ACTIVITY:
From the entries below, return exactly the lines beginning at the one that contains "25C616 25 622" and ending at the one that contains "580Q18 576 38", both of them included, and only those lines.

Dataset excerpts
┄┄┄┄┄┄┄┄┄┄

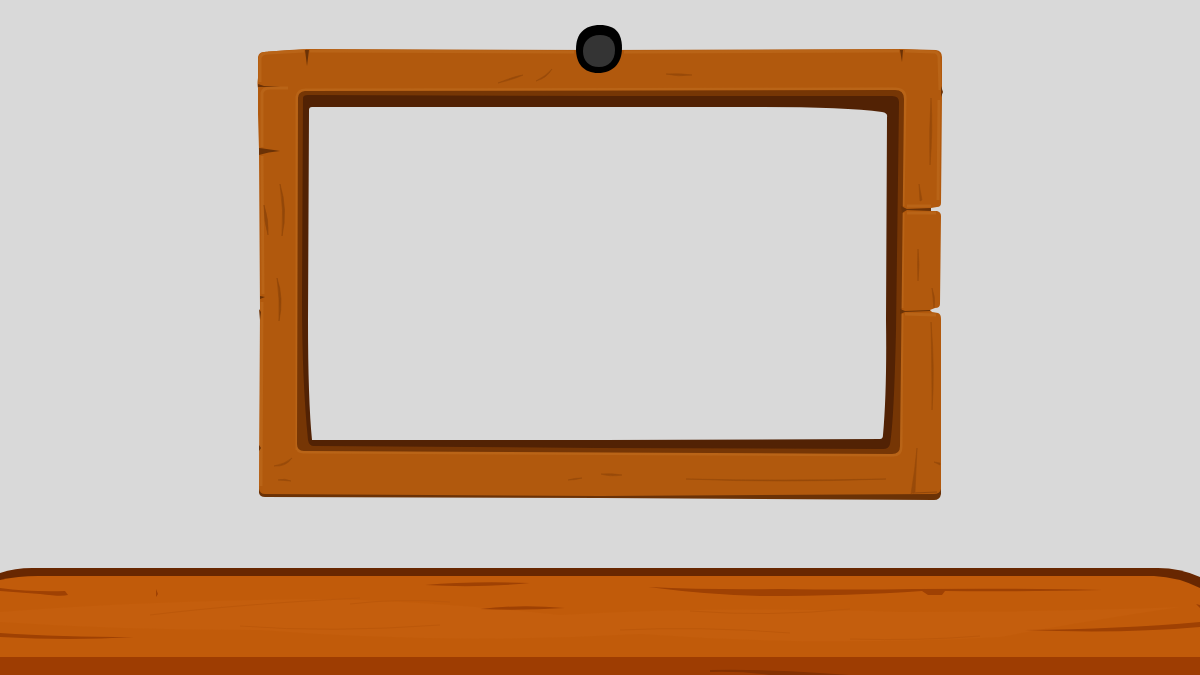
<!DOCTYPE html>
<html lang="en">
<head>
<meta charset="utf-8">
<title>Wooden frame above a desk</title>
<style>
:root {
  --wall: #d9d9d9;
  --frame: #b1590d;
  --frame-light: #b96417;
  --frame-grain: #92470a;
  --frame-crack: #6b3206;
  --bevel: #763605;
  --bevel-dark: #522204;
  --desk: #c15b0a;
  --desk-light: #c45e0d;
  --desk-grain: #9f4103;
  --desk-front: #9e3d02;
  --desk-front-grain: #853202;
  --desk-edge: #682701;
  --pin: #000;
  --pin-face: #343434;
}
html, body { margin: 0; height: 100%; overflow: hidden; background: var(--wall); }
.scene { display: block; width: 1200px; height: 675px; }
.wall, .opening { fill: var(--wall); }
.frame-wood { fill: var(--frame); }
.frame-base { fill: var(--frame-crack); }
.frame-light { fill: none; stroke: var(--frame-light); stroke-width: 3; stroke-linejoin: round; }
.frame-grain { fill: var(--frame-grain); stroke: var(--frame-grain); stroke-width: .6; }
.frame-line { fill: none; stroke: var(--frame-grain); stroke-width: 1; }
.frame-crack { fill: var(--frame-crack); }
.bevel { fill: var(--bevel); }
.bevel-dark { fill: var(--bevel-dark); }
.desk-edge { fill: var(--desk-edge); }
.desk-top { fill: var(--desk); }
.desk-light { fill: var(--desk-light); }
.desk-grain { fill: var(--desk-grain); }
.desk-front { fill: var(--desk-front); }
.desk-front-grain { fill: var(--desk-front-grain); }
.desk-line { fill: none; stroke: #bc580a; stroke-width: 1; }
.pin { fill: var(--pin); }
.pin-face { fill: var(--pin-face); }
</style>
</head>
<body>
<svg class="scene" viewBox="0 0 1200 675" role="img" aria-label="Empty wooden frame pinned to a grey wall above a wooden desk">
  <rect class="wall" width="1200" height="675"/>

  <g id="frame">
    <path class="frame-base" d="M259 488V493Q260 497 265 497L600 498L934 500Q940 500 941 494V488Z"/>
    <path class="frame-wood" d="M258 57Q259 52 264 52Q285 50 307 49L600 50L902 49L936 50Q942 51 942 57L942 96L941 203Q941 207 937 207L931 208V211L937 211Q941 212 941 216L940 304Q940 308 935 308L930 310L932 312L938 313Q941 314 941 319V489Q940 494 934 494L600 496L265 494Q260 494 259 489L260 310L259 150L258 114V88Q257 84 258 78Z"/>

    <g id="frame-highlights">
      <path class="frame-light" d="M260 82V58Q261 53 268 53L304 51M310 51L574 52M624 52L899 51M905 51L935 52Q939 53 939 58L940 90"/>
      <path class="frame-light" d="M262 147V93Q263 88 270 88L288 88M262 156L263 294M262 302L261 486"/>
      <path class="frame-light" d="M297 450V97Q298 90 306 90L895 89Q905 89 905 98L903 206M903 213L902 308M902 314L901 447Q901 455 893 455L304 452Q297 452 297 446"/>
      <path class="frame-light" d="M907 206L931 206M907 213L936 213M905 314L936 315M939 100L938 200"/>
    </g>

    <path class="bevel" d="M298 98Q298 92 305 91L895 90Q904 90 904 99L900 446Q900 454 892 454L304 451Q297 451 297 444Z"/>
    <path class="bevel-dark" d="M303 98Q303 95 308 95L600 96L892 96Q899 96 899 102L896 330Q894 420 890 444Q889 449 883 449L600 448L314 446Q309 446 308 440Q302 380 302 300Z"/>
    <path class="opening" d="M309 110L308 320Q308 400 312 440L600 440L880 439Q883 439 883 435Q887 390 886 320L887 117Q888 113 882 112Q845 107 760 107L312 107Q309 107 309 110Z"/>

    <g id="frame-cracks" class="frame-crack">
      <path d="M305 50H309L307 66Z"/>
      <path d="M900 50H903L902 62Z"/>
      <path d="M259 148Q267 149 280 151Q268 152 259 155Z"/>
      <path d="M260 296L265 297L260 299Z"/>
      <path d="M901 206L907 209L931 208V211L907 210L902 213Z"/>
      <path d="M900 309L905 311L930 310V311L905 312L900 314Z"/>
      <path d="M258 84L264 86L280 86L264 87L258 87Z"/>
      <path d="M259 309L261 312L260 320ZM259 445L261 448L259 451Z"/>
      <path d="M941 86L943 92L941 97Z"/>
    </g>

    <g id="frame-grain" class="frame-grain">
      <path d="M280 184Q288 210 282 236Q284 211 280 184Z"/>
      <path d="M264 205Q269 220 268 235Q264 222 264 205Z"/>
      <path d="M277 278Q284 298 279 321Q280 299 277 278Z"/>
    </g>
    <g id="frame-fine-grain" class="frame-grain" opacity=".8">
      <path d="M498 83Q515 76 523 75Q515 79 498 83ZM536 81Q546 76 552 69Q547 78 536 81Z"/>
      <path d="M666 74Q680 73 692 75Q678 77 666 74Z"/>
      <path d="M274 466Q285 464 292 458Q286 467 274 466Z"/>
      <path d="M686 479Q780 481 886 479Q780 483 686 479Z"/>
      <path d="M601 474Q612 473 622 475Q610 477 601 474ZM568 480Q574 478 582 478Q576 480 568 480ZM278 480Q285 478 291 481Z"/>
      <path d="M917 448L915 492L911 494Q915 470 917 448Z"/>
      <path d="M931 98Q933 130 930 165Q929 130 931 98ZM919 184L922 200L920 201Z"/>
      <path d="M918 249Q920 265 918 281Q917 265 918 249ZM932 288Q936 298 934 308Z"/>
      <path d="M931 322Q935 370 932 410Q932 370 931 322ZM934 462L940 463V465Z"/>
    </g>
    <path class="frame-line" d="M913 493L937 492"/>
  </g>

  <g id="pin">
    <path class="pin" d="M600 25C616 25 622 34 622 48C622 63 613 73 598 73C584 73 576 64 576 49C576 34 584 25 600 25Z"/>
    <path class="pin-face" d="M600 35C610 35 615 41 615 50C615 60 609 67 599 67C589 67 583 61 583 51C583 42 589 35 600 35Z"/>
  </g>

  <g id="desk">
    <path class="desk-edge" d="M0 573Q15 568 32 568H1158Q1180 568 1200 577V675H0Z"/>
    <path class="desk-top" d="M0 580Q18 576 38 576H1154Q1178 577 1200 588V675H0Z"/>
    <g id="desk-sheen" class="desk-light">
      <path d="M0 612Q150 600 330 599Q440 602 560 615Q720 606 900 612Q1050 612 1180 607Q1080 622 1000 637Q820 647 640 634Q450 645 260 630Q120 630 0 622Z"/>
    </g>
    <path class="desk-line" d="M150 615Q240 604 360 598M240 626Q330 633 440 625M620 630Q700 626 790 633M690 611Q770 617 850 609M850 639Q920 641 980 636M350 604Q400 598 450 602"/>
    <g id="desk-grain" class="desk-grain">
      <path d="M0 588Q30 592 65 591L68 595Q62 597 40 594L0 591Z"/>
      <path d="M0 633Q60 637 134 637Q70 641 0 637Z"/>
      <path d="M425 585Q470 581 530 583Q480 588 425 585Z"/>
      <path d="M480 609Q520 604 565 608Q520 611 480 609Z"/>
      <path d="M648 587Q710 590 780 589Q850 590 915 589Q1020 588 1102 590Q1010 592 945 591L942 595H928L922 591Q850 596 760 596Q710 595 648 587Z"/>
      <path d="M1024 630Q1120 629 1200 622V627Q1120 634 1024 630Z"/>
      <path d="M156 589L158 594L156 597ZM1196 604L1200 605V608Z"/>
    </g>
    <rect class="desk-front" y="657" width="1200" height="18"/>
    <path class="desk-front-grain" d="M710 670Q760 669 820 673L850 675H770Q740 671 710 672Z"/>
  </g>
</svg>
</body>
</html>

┄┄┄┄┄┄┄┄┄┄

ANSWER BOX:
    <path class="pin" d="M600 25C616 25 622 34 622 48C622 63 613 73 598 73C584 73 576 64 576 49C576 34 584 25 600 25Z"/>
    <path class="pin-face" d="M600 35C610 35 615 41 615 50C615 60 609 67 599 67C589 67 583 61 583 51C583 42 589 35 600 35Z"/>
  </g>

  <g id="desk">
    <path class="desk-edge" d="M0 573Q15 568 32 568H1158Q1180 568 1200 577V675H0Z"/>
    <path class="desk-top" d="M0 580Q18 576 38 576H1154Q1178 577 1200 588V675H0Z"/>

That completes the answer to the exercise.